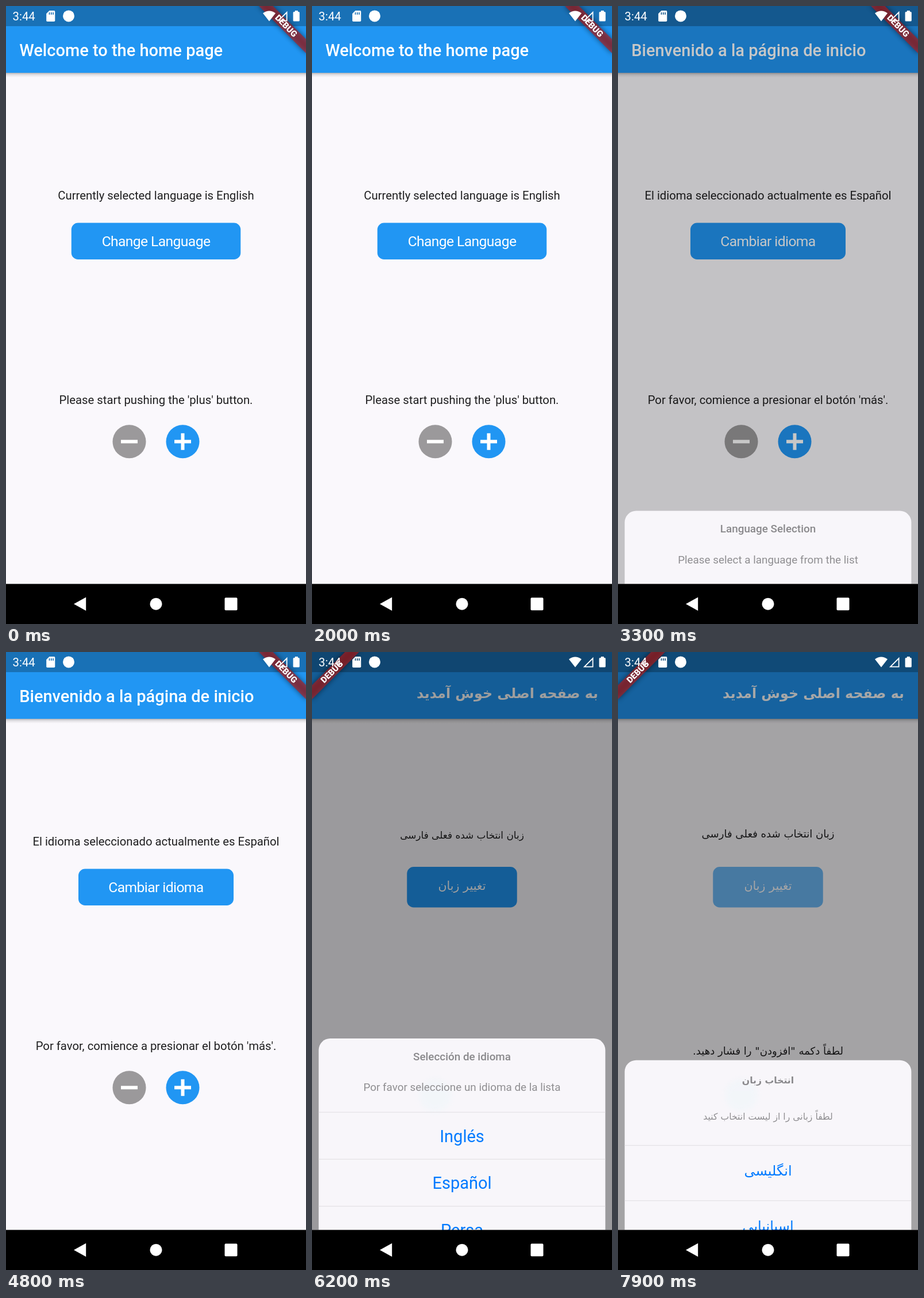
An HTML page that plays this animation: 522x1073 px, repeating every 8 s.

```html
<!DOCTYPE html>
<html lang="en">
<head>
<meta charset="utf-8">
<title>Language switch</title>
<style>
  html, body { margin: 0; width: 100%; height: 100%; overflow: hidden; background: #000; }
  svg { display: block; width: 522px; height: 1073px; }
  text { font-family: Roboto, sans-serif; white-space: pre; }
  .fa text { font-family: "DejaVu Sans", sans-serif; direction: rtl; }
  .mid { text-anchor: middle; }
</style>
</head>
<body>
<svg id="stage" viewBox="0 0 522 1073" xmlns="http://www.w3.org/2000/svg">
  <defs>
    <linearGradient id="barShadow" x1="0" y1="0" x2="0" y2="1">
      <stop offset="0" stop-color="#000" stop-opacity=".28"/>
      <stop offset=".4" stop-color="#000" stop-opacity=".1"/>
      <stop offset="1" stop-color="#000" stop-opacity="0"/>
    </linearGradient>
    <filter id="soft" x="-30%" y="-120%" width="160%" height="340%">
      <feGaussianBlur stdDeviation="5"/>
    </filter>
  </defs>
  <rect width="522" height="1073" fill="#faf8fc"/>
  <rect y="116" width="522" height="8" fill="url(#barShadow)"/>
  <rect y="35" width="522" height="81" fill="#2196f3"/>
  <rect width="522" height="35" fill="#1971b6"/>
  <g id="pages"></g>
  <rect id="dim" width="522" height="1003.5"/>
  <g id="sheets"></g>
  <g id="banner">
    <rect x="-58" y="40.6" width="116" height="17.4" fill="#000" opacity=".5" filter="url(#soft)"/>
    <rect x="-58" y="40.6" width="116" height="17.4" fill="#b71c1c" fill-opacity=".627"/>
    <text class="mid" y="53.8" font-size="14.8" font-weight="900" fill="#fff">DEBUG</text>
  </g>
  <g id="status" fill="#fff">
    <text x="11.6" y="25" font-size="20.3">3:44</text>
    <path d="M75.5 8H83.5Q85.3 8 85.3 9.8V25.2Q85.3 27 83.5 27H72Q70.2 27 70.2 25.2V13.3Z"/>
    <path d="M75.5 11v4M78.8 11v4M82.1 11v4" stroke="#1971b6" stroke-width="1.6" id="slots"/>
    <circle cx="109" cy="17.4" r="10"/>
    <path d="M447 12.6Q458 4.4 469 12.6L458 26.6Z"/>
    <path d="M488.6 11V25.6H474Z" fill="none" stroke="#fff" stroke-width="1.8"/>
    <path d="M502.8 10V8H507.8V10H509.2Q510.8 10 510.8 11.6V25Q510.8 26.6 509.2 26.6H501.2Q499.6 26.6 499.6 25V11.6Q499.6 10 501.2 10Z"/>
  </g>
  <rect y="1003.4" width="522" height="70" fill="#000"/>
  <g fill="#fff">
    <path d="M118 1038.2L139.2 1026.4V1050Z"/>
    <circle cx="261" cy="1038.2" r="10.5"/>
    <rect x="380.5" y="1027.2" width="22" height="22" rx="1.8"/>
  </g>
</svg>
<script>
const LOOP = 8000;
const SLIDE = 335;
const FLOOR = 1003.4;
const EDGE = 11.6;
const BLUE = '#2196f3';
const $ = id => document.getElementById(id);

const latin = {
  title: 29, titleX: 23.2, titleY: 87, body: 20.3, bodyY: 335.8, hintY: 691,
  label: 24.65, spacing: -0.594, labelY: 417, top: 376.5, tall: 63.5,
  minus: 214.5, plus: 307.5, iconY: 756.3,
  head: 128, row: 81.6, small: 18.85, big: 29, headY: 37.5, noteY: 91, rowY: 51.5
};
const persian = {
  title: 23.7, titleX: 498, titleY: 80, body: 18.1, bodyY: 322, hintY: 699,
  label: 20.6, spacing: 0, labelY: 413, top: 373, tall: 70.5,
  minus: 307.5, plus: 214.5, iconY: 770,
  head: 148, row: 96, small: 15.7, big: 24, headY: 40, noteY: 103, rowY: 52
};

const langs = {
  en: { ...latin, wide: 294.5,
    page: ['Welcome to the home page', 'Currently selected language is English',
      'Change Language', "Please start pushing the 'plus' button."],
    sheet: ['Language Selection', 'Please select a language from the list',
      'English', 'Spanish', 'Persian', 'Cancel'] },
  es: { ...latin, wide: 270,
    page: ['Bienvenido a la página de inicio', 'El idioma seleccionado actualmente es Español',
      'Cambiar idioma', "Por favor, comience a presionar el botón 'más'."],
    sheet: ['Selección de idioma', 'Por favor seleccione un idioma de la lista',
      'Inglés', 'Español', 'Persa', 'Cancelar'] },
  fa: { ...persian, wide: 191.5,
    page: ['به صفحه اصلی خوش آمدید', 'زبان انتخاب شده فعلی فارسی',
      'تغییر زبان', 'لطفاً دکمه "افزودن" را فشار دهید.'],
    sheet: ['انتخاب زبان', 'لطفاً زبانی را از لیست انتخاب کنید',
      'انگلیسی', 'اسپانیایی', 'فارسی', 'لغو'] }
};

const visits = [
  { lang: 'en', open: 2040, close: 3197.5 },
  { lang: 'es', open: 4841.5, close: 6162 },
  { lang: 'fa', open: 7831.5, close: Infinity }
];

const clamp = x => Math.min(1, Math.max(0, x));
const mix = (a, b, k) => a + (b - a) * k;

function bezier(x1, y1, x2, y2) {
  const at = (a, b, s) => 3 * (1 - s) ** 2 * s * a + 3 * (1 - s) * s * s * b + s ** 3;
  return x => {
    if (x <= 0 || x >= 1) return clamp(x);
    let lo = 0, hi = 1;
    for (let i = 0; i < 24; i++) {
      const s = (lo + hi) / 2;
      if (at(x1, x2, s) < x) lo = s; else hi = s;
    }
    return at(y1, y2, lo);
  };
}
const glide = bezier(0.35, 0.91, 0.33, 0.97);

const centred = (s, y, size, fill, more = '') =>
  `<text class="mid" x="261" y="${y}" font-size="${size}" fill="${fill}" ${more}>${s}</text>`;

const bar = (x, y, w, h) =>
  `<rect x="${x - w / 2}" y="${y - h / 2}" width="${w}" height="${h}" fill="#fff"/>`;

function pageMarkup(key) {
  const p = langs[key], [title, current, label, hint] = p.page;
  const weight = key === 'fa' ? 700 : 500;
  return `<g id="page-${key}" class="${key}">
    <text x="${p.titleX}" y="${p.titleY}" font-size="${p.title}" font-weight="${weight}" fill="#fff">${title}</text>
    <g class="body">${centred(current, p.bodyY, p.body, '#1f1f20')}</g>
    <g class="button">
      <rect x="${261 - p.wide / 2}" y="${p.top}" width="${p.wide}" height="${p.tall}" rx="11.6" fill="${BLUE}"/>
      ${centred(label, p.labelY, p.label, '#fff', `letter-spacing="${p.spacing}"`)}
    </g>
    <g class="body">${centred(hint, p.hintY, p.body, '#1f1f20')}</g>
    <circle cx="${p.minus}" cy="${p.iconY}" r="29" fill="#9b999b"/>
    ${bar(p.minus, p.iconY, 29, 6)}
    <circle cx="${p.plus}" cy="${p.iconY}" r="29" fill="${BLUE}"/>
    ${bar(p.plus, p.iconY, 29, 6)}${bar(p.plus, p.iconY, 6, 29)}
  </g>`;
}

function sheetMarkup(key) {
  const p = langs[key], [head, note, ...rows] = p.sheet;
  const cancel = rows.pop();
  const high = p.head + 3 * p.row;
  const weight = key === 'fa' ? 700 : 500;
  const panel = (y, h, fill) =>
    `<rect x="${EDGE}" y="${y}" width="498.8" height="${h}" rx="20" fill="${fill}"/>`;
  const choices = rows.map((s, i) => {
    const y = p.head + i * p.row;
    return `<rect x="${EDGE}" y="${y - 0.5}" width="498.8" height="1" fill="#dfdde1"/>`
      + centred(s, y + p.rowY, p.big, '#007aff');
  }).join('');
  return `<g id="sheet-${key}" class="${key}">
    <clipPath id="clip-${key}">${panel(0, high, '#fff')}</clipPath>
    ${panel(0, high, '#f8f6fa')}
    <g clip-path="url(#clip-${key})"><circle class="glow" cx="${p.plus}" r="28" fill="#eaf6f9" opacity=".4" filter="url(#soft)"/></g>
    ${centred(head, p.headY, p.small, '#8a898c', `font-weight="${weight}"`)}
    ${centred(note, p.noteY, p.small, '#8f8e91')}
    ${choices}
    ${panel(high + EDGE, p.row, '#fdfdfe')}
    ${centred(cancel, high + EDGE + p.rowY, p.big, '#007aff', `font-weight="${weight}"`)}
  </g>`;
}

const keys = Object.keys(langs);
$('pages').innerHTML = keys.map(pageMarkup).join('');
$('sheets').innerHTML = keys.map(sheetMarkup).join('');

const show = (el, on) => el.setAttribute('display', on ? 'inline' : 'none');

function lift(v, t) {
  return t < v.close
    ? glide((t - v.open) / SLIDE)
    : 1 - glide((t - v.close) / SLIDE);
}

// A tap fades the button quickly, then it recovers.
function pressed(t) {
  const v = visits.find(v => t > v.open - 30 && t < v.open + 165);
  if (!v) return 1;
  const d = t - v.open;
  return d < 0 ? mix(1, 0.4, (d + 30) / 30) : mix(0.4, 1, d / 165);
}

function draw(t) {
  const now = t < visits[0].close ? 'en' : t < visits[1].close ? 'es' : 'fa';
  const page = langs[now];
  let shade = 0;

  keys.forEach(k => show($('page-' + k), k === now));
  document.querySelectorAll('.button').forEach(b => b.setAttribute('opacity', pressed(t)));

  // Persian body type settles into its larger size.
  const grow = clamp((t - 6200) / 160);
  document.querySelectorAll('#page-fa .body text').forEach((el, i) => {
    el.setAttribute('font-size', persian.body * mix(14 / 15, 1, grow));
    el.setAttribute('y', (i ? persian.hintY : persian.bodyY) + mix(2, 0, grow));
  });

  visits.forEach(v => {
    const up = lift(v, t), el = $('sheet-' + v.lang), p = langs[v.lang];
    show(el, up > 0);
    if (up <= 0) return;
    const height = p.head + 4 * p.row + 2 * EDGE;
    const top = FLOOR - height * up;
    el.setAttribute('transform', `translate(0 ${top})`);
    const glow = el.querySelector('.glow');
    glow.setAttribute('cx', page.plus);
    glow.setAttribute('cy', page.iconY - top);
    shade = 0.4 * (1 - (1 - up) ** 2.6);
  });
  $('dim').setAttribute('opacity', shade);
  const dark = 1 - shade;
  $('slots').setAttribute('stroke', `rgb(${25 * dark},${113 * dark},${182 * dark})`);
  $('banner').setAttribute('transform', now === 'fa' ? 'rotate(-45)' : 'translate(522 0) rotate(45)');
}

const start = performance.now();
function tick() {
  draw((performance.now() - start) % LOOP);
  requestAnimationFrame(tick);
}
draw(0);
requestAnimationFrame(tick);
</script>
</body>
</html>
```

::::::

## What you are asked to do
Scan the records for the string "text" and show every line that contains it.

## Answer section
  text { font-family: Roboto, sans-serif; white-space: pre; }
  .fa text { font-family: "DejaVu Sans", sans-serif; direction: rtl; }
  .mid { text-anchor: middle; }
    <text class="mid" y="53.8" font-size="14.8" font-weight="900" fill="#fff">DEBUG</text>
    <text x="11.6" y="25" font-size="20.3">3:44</text>
  `<text class="mid" x="261" y="${y}" font-size="${size}" fill="${fill}" ${more}>${s}</text>`;
    <text x="${p.titleX}" y="${p.titleY}" font-size="${p.title}" font-weight="${weight}" fill="#fff">${title}</text>
  document.querySelectorAll('#page-fa .body text').forEach((el, i) => {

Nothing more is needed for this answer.